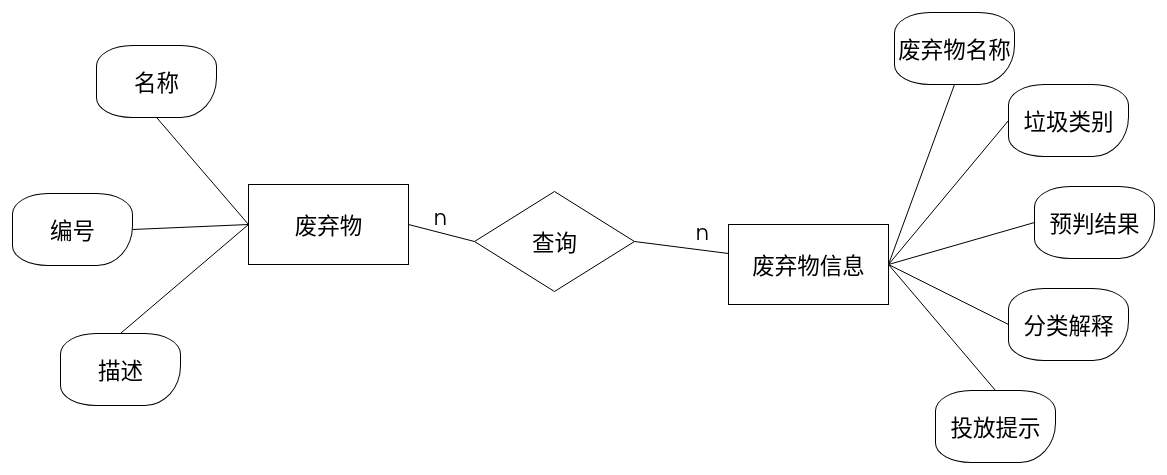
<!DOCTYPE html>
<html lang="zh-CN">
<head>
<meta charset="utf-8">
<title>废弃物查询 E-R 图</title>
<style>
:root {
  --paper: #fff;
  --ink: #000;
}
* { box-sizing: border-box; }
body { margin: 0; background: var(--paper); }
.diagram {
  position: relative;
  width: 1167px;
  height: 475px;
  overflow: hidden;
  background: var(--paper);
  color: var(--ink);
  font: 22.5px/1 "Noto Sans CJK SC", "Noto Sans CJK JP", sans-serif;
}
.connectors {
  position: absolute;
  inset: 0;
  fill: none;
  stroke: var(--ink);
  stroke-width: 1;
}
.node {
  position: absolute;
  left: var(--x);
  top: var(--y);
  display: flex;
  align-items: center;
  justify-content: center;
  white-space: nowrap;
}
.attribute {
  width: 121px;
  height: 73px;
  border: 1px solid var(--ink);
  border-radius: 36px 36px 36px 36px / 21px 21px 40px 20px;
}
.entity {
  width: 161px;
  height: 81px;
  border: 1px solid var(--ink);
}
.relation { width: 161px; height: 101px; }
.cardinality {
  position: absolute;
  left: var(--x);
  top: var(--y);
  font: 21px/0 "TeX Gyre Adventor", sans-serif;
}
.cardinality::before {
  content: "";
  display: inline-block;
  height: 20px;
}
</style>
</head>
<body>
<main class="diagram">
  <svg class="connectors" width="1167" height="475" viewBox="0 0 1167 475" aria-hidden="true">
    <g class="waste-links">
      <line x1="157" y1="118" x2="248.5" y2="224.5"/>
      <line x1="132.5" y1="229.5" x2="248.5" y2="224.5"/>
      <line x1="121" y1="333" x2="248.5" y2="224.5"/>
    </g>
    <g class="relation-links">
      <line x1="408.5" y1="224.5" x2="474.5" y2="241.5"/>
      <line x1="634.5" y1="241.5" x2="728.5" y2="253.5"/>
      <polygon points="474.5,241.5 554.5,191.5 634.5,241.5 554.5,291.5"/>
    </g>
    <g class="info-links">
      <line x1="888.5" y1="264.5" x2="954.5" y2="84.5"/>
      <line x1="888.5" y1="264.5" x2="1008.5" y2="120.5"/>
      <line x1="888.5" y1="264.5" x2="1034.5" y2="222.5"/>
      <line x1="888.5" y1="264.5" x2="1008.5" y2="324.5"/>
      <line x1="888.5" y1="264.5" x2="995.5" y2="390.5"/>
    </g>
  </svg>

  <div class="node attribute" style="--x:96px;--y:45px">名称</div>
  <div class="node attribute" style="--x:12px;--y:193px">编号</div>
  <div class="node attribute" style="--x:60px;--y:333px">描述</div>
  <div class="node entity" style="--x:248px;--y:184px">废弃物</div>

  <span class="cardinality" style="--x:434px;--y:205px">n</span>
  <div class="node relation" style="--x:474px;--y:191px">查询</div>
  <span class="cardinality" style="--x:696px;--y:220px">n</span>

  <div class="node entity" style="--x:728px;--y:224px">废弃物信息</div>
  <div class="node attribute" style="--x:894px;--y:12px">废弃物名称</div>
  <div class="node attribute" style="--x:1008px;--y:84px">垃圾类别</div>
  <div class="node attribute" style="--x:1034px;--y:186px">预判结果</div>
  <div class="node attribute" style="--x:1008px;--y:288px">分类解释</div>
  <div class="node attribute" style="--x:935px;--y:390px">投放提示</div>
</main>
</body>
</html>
====
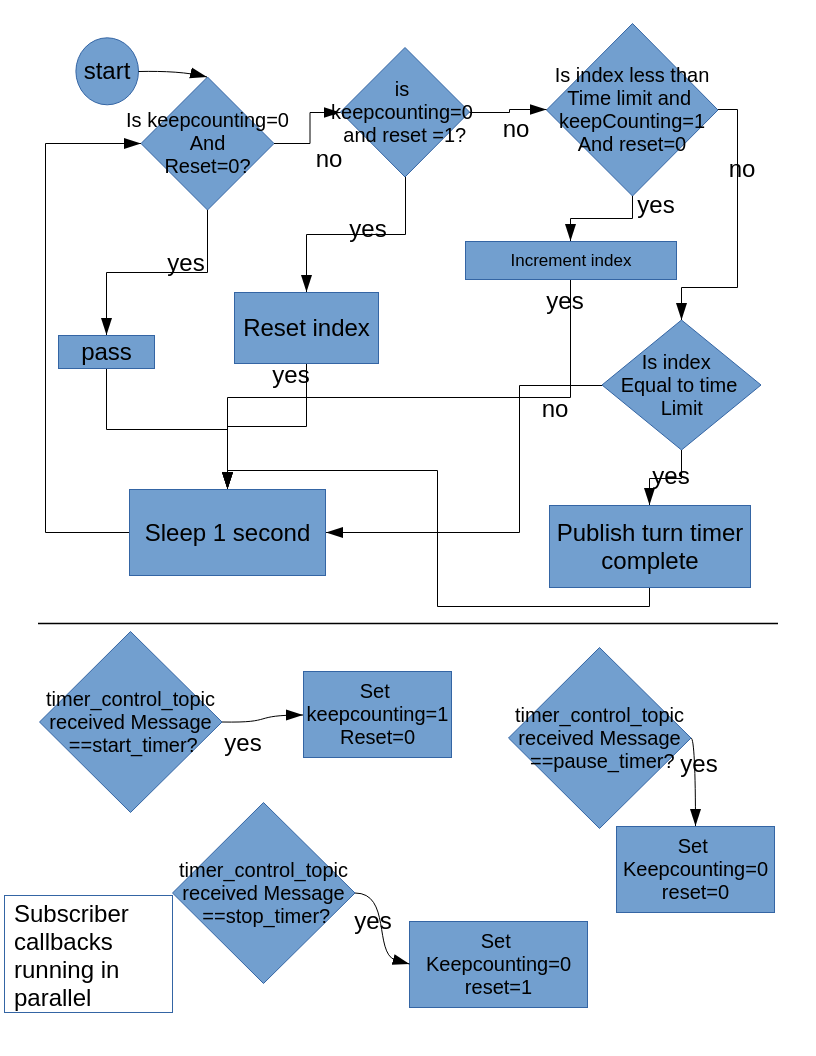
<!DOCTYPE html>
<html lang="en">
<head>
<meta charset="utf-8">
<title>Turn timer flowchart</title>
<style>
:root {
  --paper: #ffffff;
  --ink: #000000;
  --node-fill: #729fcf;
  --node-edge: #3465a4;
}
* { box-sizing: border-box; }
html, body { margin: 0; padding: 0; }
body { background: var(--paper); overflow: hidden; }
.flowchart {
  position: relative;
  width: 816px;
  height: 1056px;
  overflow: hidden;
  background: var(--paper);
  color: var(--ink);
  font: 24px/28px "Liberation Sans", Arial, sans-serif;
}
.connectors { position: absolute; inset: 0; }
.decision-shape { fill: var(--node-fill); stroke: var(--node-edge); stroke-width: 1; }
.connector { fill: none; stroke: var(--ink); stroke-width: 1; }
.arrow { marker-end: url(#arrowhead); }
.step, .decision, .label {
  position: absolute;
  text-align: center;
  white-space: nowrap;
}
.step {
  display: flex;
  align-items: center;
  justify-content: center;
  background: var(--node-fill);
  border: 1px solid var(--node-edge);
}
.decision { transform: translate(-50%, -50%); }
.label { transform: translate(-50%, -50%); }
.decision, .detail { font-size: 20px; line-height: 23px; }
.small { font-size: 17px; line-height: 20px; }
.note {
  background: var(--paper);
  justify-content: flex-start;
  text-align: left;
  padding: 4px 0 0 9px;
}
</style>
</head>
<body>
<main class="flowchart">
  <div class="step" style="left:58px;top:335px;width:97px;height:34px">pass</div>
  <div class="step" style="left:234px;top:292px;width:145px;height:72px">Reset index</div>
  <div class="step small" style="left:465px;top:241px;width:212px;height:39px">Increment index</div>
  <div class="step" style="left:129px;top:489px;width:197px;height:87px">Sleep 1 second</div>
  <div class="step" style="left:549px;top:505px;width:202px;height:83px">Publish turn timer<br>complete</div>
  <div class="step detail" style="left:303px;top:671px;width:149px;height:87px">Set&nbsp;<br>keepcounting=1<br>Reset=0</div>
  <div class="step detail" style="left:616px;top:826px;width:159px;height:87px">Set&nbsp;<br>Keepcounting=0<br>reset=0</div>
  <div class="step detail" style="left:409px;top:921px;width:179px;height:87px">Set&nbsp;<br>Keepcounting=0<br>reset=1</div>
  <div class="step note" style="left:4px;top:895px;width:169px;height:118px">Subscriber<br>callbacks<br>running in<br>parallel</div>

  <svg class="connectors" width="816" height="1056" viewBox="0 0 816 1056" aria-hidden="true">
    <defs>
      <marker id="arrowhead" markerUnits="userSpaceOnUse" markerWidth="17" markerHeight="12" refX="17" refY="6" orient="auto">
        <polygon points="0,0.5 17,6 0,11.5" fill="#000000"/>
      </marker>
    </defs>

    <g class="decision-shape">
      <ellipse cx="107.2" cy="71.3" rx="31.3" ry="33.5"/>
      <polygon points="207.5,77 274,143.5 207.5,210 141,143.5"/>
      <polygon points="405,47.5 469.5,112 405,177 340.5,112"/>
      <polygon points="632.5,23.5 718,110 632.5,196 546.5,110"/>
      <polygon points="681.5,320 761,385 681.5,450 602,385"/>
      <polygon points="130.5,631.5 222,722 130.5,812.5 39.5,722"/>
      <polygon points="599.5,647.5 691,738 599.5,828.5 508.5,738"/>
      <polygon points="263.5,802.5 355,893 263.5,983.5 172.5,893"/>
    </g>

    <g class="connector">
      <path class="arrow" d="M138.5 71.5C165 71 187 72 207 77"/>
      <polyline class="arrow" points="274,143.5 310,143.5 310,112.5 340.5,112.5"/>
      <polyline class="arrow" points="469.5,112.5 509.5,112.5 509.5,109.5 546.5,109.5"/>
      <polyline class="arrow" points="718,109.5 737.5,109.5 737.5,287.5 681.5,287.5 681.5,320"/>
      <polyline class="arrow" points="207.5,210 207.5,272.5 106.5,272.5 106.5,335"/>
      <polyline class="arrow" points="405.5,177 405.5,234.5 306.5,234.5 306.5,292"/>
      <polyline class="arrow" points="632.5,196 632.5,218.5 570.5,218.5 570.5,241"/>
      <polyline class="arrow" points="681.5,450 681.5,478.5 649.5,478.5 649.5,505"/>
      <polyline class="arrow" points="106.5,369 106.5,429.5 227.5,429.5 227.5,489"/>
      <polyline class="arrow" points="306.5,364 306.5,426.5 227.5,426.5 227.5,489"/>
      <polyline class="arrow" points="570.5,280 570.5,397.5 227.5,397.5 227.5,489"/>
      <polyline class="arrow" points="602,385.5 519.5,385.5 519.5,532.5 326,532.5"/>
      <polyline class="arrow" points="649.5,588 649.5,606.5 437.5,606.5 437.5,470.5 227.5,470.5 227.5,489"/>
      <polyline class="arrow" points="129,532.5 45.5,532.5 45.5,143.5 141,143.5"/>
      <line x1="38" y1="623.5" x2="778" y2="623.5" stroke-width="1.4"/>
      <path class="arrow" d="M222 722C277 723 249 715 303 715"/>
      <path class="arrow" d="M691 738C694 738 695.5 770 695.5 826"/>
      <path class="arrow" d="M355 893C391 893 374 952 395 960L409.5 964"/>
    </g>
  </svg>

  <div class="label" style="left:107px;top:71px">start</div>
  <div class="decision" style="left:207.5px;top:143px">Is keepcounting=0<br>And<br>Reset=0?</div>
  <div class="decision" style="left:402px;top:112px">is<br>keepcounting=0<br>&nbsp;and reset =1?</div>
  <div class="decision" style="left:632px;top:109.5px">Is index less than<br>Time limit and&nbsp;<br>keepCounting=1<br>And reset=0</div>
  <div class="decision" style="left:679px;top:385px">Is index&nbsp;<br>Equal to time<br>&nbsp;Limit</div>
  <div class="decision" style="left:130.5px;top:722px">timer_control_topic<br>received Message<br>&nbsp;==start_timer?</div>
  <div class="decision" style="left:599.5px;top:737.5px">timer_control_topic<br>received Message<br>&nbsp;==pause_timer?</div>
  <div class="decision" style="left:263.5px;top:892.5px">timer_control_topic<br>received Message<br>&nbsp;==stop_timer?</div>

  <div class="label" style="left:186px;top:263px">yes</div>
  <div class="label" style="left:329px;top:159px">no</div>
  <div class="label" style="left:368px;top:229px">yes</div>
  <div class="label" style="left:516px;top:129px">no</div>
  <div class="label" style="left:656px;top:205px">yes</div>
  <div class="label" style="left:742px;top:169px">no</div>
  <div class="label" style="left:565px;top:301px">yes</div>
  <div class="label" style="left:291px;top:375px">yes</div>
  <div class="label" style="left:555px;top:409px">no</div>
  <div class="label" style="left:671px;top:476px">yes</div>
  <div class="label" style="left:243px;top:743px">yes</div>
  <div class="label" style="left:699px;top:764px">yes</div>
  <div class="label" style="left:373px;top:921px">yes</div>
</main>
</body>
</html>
====
=== WHAT THE TASK REQUIRES ===
Since only part of the listing is wanted, copy exactly the lines from the one holding "<title>Turn timer flowchart</title>" to the one holding "absolute; inset: 0;", both included.

=== TASK SOLUTION ===
<title>Turn timer flowchart</title>
<style>
:root {
  --paper: #ffffff;
  --ink: #000000;
  --node-fill: #729fcf;
  --node-edge: #3465a4;
}
* { box-sizing: border-box; }
html, body { margin: 0; padding: 0; }
body { background: var(--paper); overflow: hidden; }
.flowchart {
  position: relative;
  width: 816px;
  height: 1056px;
  overflow: hidden;
  background: var(--paper);
  color: var(--ink);
  font: 24px/28px "Liberation Sans", Arial, sans-serif;
}
.connectors { position: absolute; inset: 0; }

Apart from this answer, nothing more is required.